- _ACTION ITEM_
I need each line of the entries below that includes the string "const".

- _EXTRACTED MATERIAL_

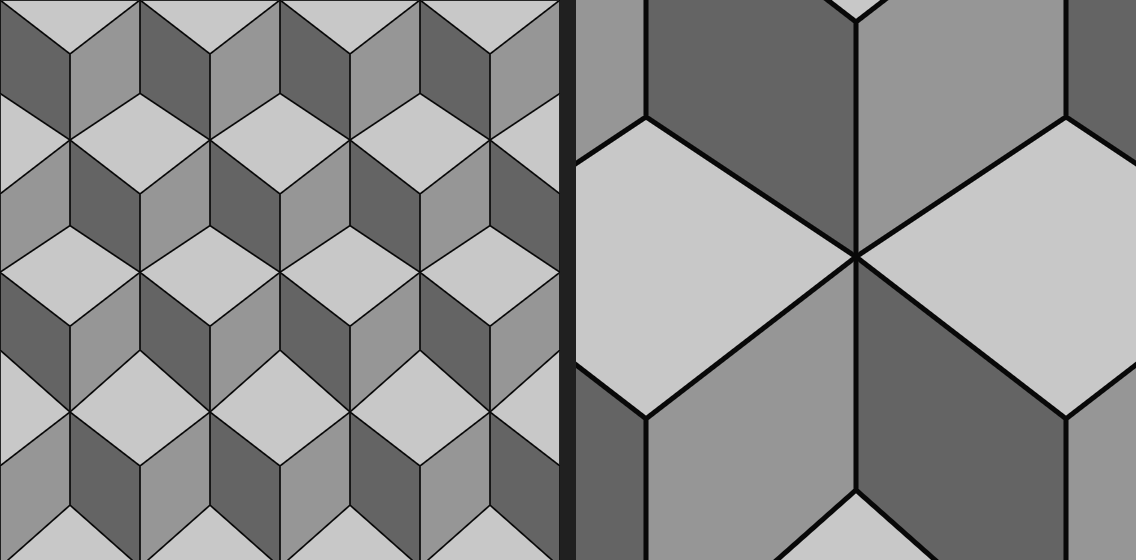
Left, the full canvas; right, a detail of the centre.
A Shadertoy shader for this pattern:

```glsl
// Tumbling blocks: staggered rows of outlined cubes with three flat grey faces.
// Rows are painted from top to bottom, each folded about its cube axis;
// row spacing and the height of the lid vary slightly from row to row.

const int ROWS = 5;
const float COLUMNS = 4.0;
const float HALF_WIDTH = 0.5 / COLUMNS;   // half the width of one cube
const float LID_DROP = 0.0964;            // lid corner line to its front tip
const float LINE_RADIUS = 0.0015;         // half the outline width

const vec3 LID_GREY   = vec3(0.784);
const vec3 RIGHT_GREY = vec3(0.588);
const vec3 LEFT_GREY  = vec3(0.392);
const vec3 INK        = vec3(0.03);

// Height of the lid's side corners, measured down from the top edge
const float CORNER_Y[ROWS + 1] = float[](0.0, 0.25, 0.4862, 0.7357, 1.0127, 1.27);
// Height of the lid's back tip above those corners
const float LID_RISE[ROWS + 1] = float[](0.0833, 0.0833, 0.0833, 0.1107, 0.1107, 0.1107);

float segmentDistance(vec2 p, vec2 a, vec2 b) {
    vec2 ab = b - a;
    vec2 ap = p - a;
    return length(ap - ab * clamp(dot(ap, ab) / dot(ab, ab), 0.0, 1.0));
}

// Signed horizontal offset from the nearest cube axis; alternate rows shift by half
float axisOffset(float x, int row) {
    float shift = (row % 2 == 0) ? 0.5 : 0.0;
    return (fract(x * COLUMNS - shift + 0.5) - 0.5) / COLUMNS;
}

// Distance to the outlines of a cube, p folded and relative to its corner line
float cubeOutline(vec2 p, float rise, float axisEnd, float sideEnd) {
    vec2 corner = vec2(HALF_WIDTH, 0.0);
    vec2 frontTip = vec2(0.0, LID_DROP);
    float lid = min(segmentDistance(p, vec2(0.0, -rise), corner),
                    segmentDistance(p, frontTip, corner));
    float posts = min(segmentDistance(p, frontTip, vec2(0.0, axisEnd)),
                      segmentDistance(p, corner, vec2(HALF_WIDTH, sideEnd)));
    return min(lid, posts);
}

// Flat grey of the face below the lid's back edge
vec3 faceColour(float offset, float y, float taper) {
    if (y < LID_DROP * taper) return LID_GREY;
    return offset < 0.0 ? LEFT_GREY : RIGHT_GREY;
}

void mainImage(out vec4 fragColor, in vec2 fragCoord) {
    vec2 p = fragCoord / iResolution.xy;
    p.y = 1.0 - p.y;
    float pixel = 1.0 / min(iResolution.x, iResolution.y);

    vec3 colour = LID_GREY;
    float outline = min(p.y, min(p.x, 1.0 - p.x));   // top and side borders

    for (int row = 0; row < ROWS; row++) {
        float offset = axisOffset(p.x, row);
        float y = p.y - CORNER_Y[row];
        float taper = 1.0 - abs(offset) / HALF_WIDTH;

        // Each row covers the one above it
        if (y > -LID_RISE[row] * taper) colour = faceColour(offset, y, taper);

        float axisEnd = CORNER_Y[row + 1] - CORNER_Y[row];
        float sideEnd = axisEnd - LID_RISE[row + 1];
        outline = min(outline, cubeOutline(vec2(abs(offset), y), LID_RISE[row], axisEnd, sideEnd));
    }

    float ink = clamp((LINE_RADIUS - outline) / pixel + 0.5, 0.0, 1.0);
    fragColor = vec4(mix(colour, INK, ink), 1.0);
}
```
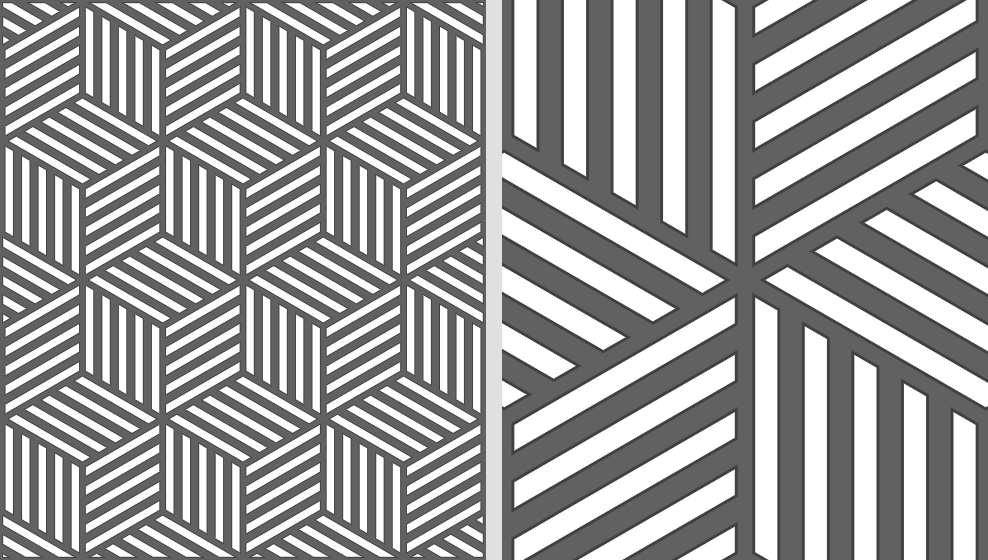
Left: the whole. Right: its middle third, enlarged.
Reproduce this pattern procedurally as a Shadertoy shader.

```glsl
#define COLUMNS 3.027      // lattice periods across the canvas
#define STRIPES 5.0        // bars in each rhombus
#define BAR 0.092          // bar width, in rhombus widths
#define BORDER 0.0423      // inset of the bars from the rhombus edge
#define FRAME 0.04         // plain margin around the canvas
#define OUTLINE 0.012      // dark rim around each bar
#define GROUND_COLOR vec3(0.38)
#define RIM_COLOR vec3(0.25)
#define BAR_COLOR vec3(1.0)

const float SQRT3 = 1.7320508;

// Offset from the nearest vertex of a triangular lattice with spacing 2
vec2 nearestVertex(vec2 p) {
    vec2 cell = vec2(2.0, 2.0 * SQRT3);
    vec2 a = mod(p + 0.5 * cell, cell) - 0.5 * cell;
    vec2 b = mod(p, cell) - 0.5 * cell;
    return dot(a, a) < dot(b, b) ? a : b;
}

// Distances from two rhombus edges: x across the bars, y along them
vec2 rhombusCoords(vec2 q) {
    if (q.x < 0.0) q = -q;
    float falling = dot(q, vec2(0.5, 0.5 * SQRT3));
    float rising = dot(q, vec2(-0.5, 0.5 * SQRT3));
    if (rising > 0.0) return vec2(rising, q.x);
    if (falling < 0.0) return vec2(q.x, -falling);
    return vec2(falling, -rising);
}

// Signed distance to the bars of a unit-width rhombus
float barDistance(vec2 r) {
    float pitch = (1.0 - 2.0 * BORDER - BAR) / (STRIPES - 1.0);
    float last = 0.5 * (STRIPES - 1.0);
    vec2 c = r - 0.5;
    c.x -= pitch * (clamp(floor(c.x / pitch + last + 0.5), 0.0, 2.0 * last) - last);
    return max(abs(c.x) - 0.5 * BAR, abs(c.y) - 0.5 + BORDER);
}

float coverage(float d, float pixel) {
    return clamp(0.5 - d / pixel, 0.0, 1.0);
}

void mainImage(out vec4 fragColor, in vec2 fragCoord) {
    // One unit is the width of a rhombus
    float pixel = 2.0 * COLUMNS / iResolution.x;
    vec2 p = (fragCoord - 0.5 * iResolution.xy) * pixel;

    // Bars trimmed by the margin
    float d = barDistance(rhombusCoords(nearestVertex(p)));
    vec2 edge = abs(p) - 0.5 * iResolution.xy * pixel + FRAME;
    d = max(d, max(edge.x, edge.y));

    vec3 color = mix(GROUND_COLOR, RIM_COLOR, coverage(d - OUTLINE, pixel));
    color = mix(color, BAR_COLOR, coverage(d, pixel));
    fragColor = vec4(color, 1.0);
}
```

- _EXPECTED ANSWER_
const int ROWS = 5;
const float COLUMNS = 4.0;
const float HALF_WIDTH = 0.5 / COLUMNS;   // half the width of one cube
const float LID_DROP = 0.0964;            // lid corner line to its front tip
const float LINE_RADIUS = 0.0015;         // half the outline width
const vec3 LID_GREY   = vec3(0.784);
const vec3 RIGHT_GREY = vec3(0.588);
const vec3 LEFT_GREY  = vec3(0.392);
const vec3 INK        = vec3(0.03);
const float CORNER_Y[ROWS + 1] = float[](0.0, 0.25, 0.4862, 0.7357, 1.0127, 1.27);
const float LID_RISE[ROWS + 1] = float[](0.0833, 0.0833, 0.0833, 0.1107, 0.1107, 0.1107);
const float SQRT3 = 1.7320508;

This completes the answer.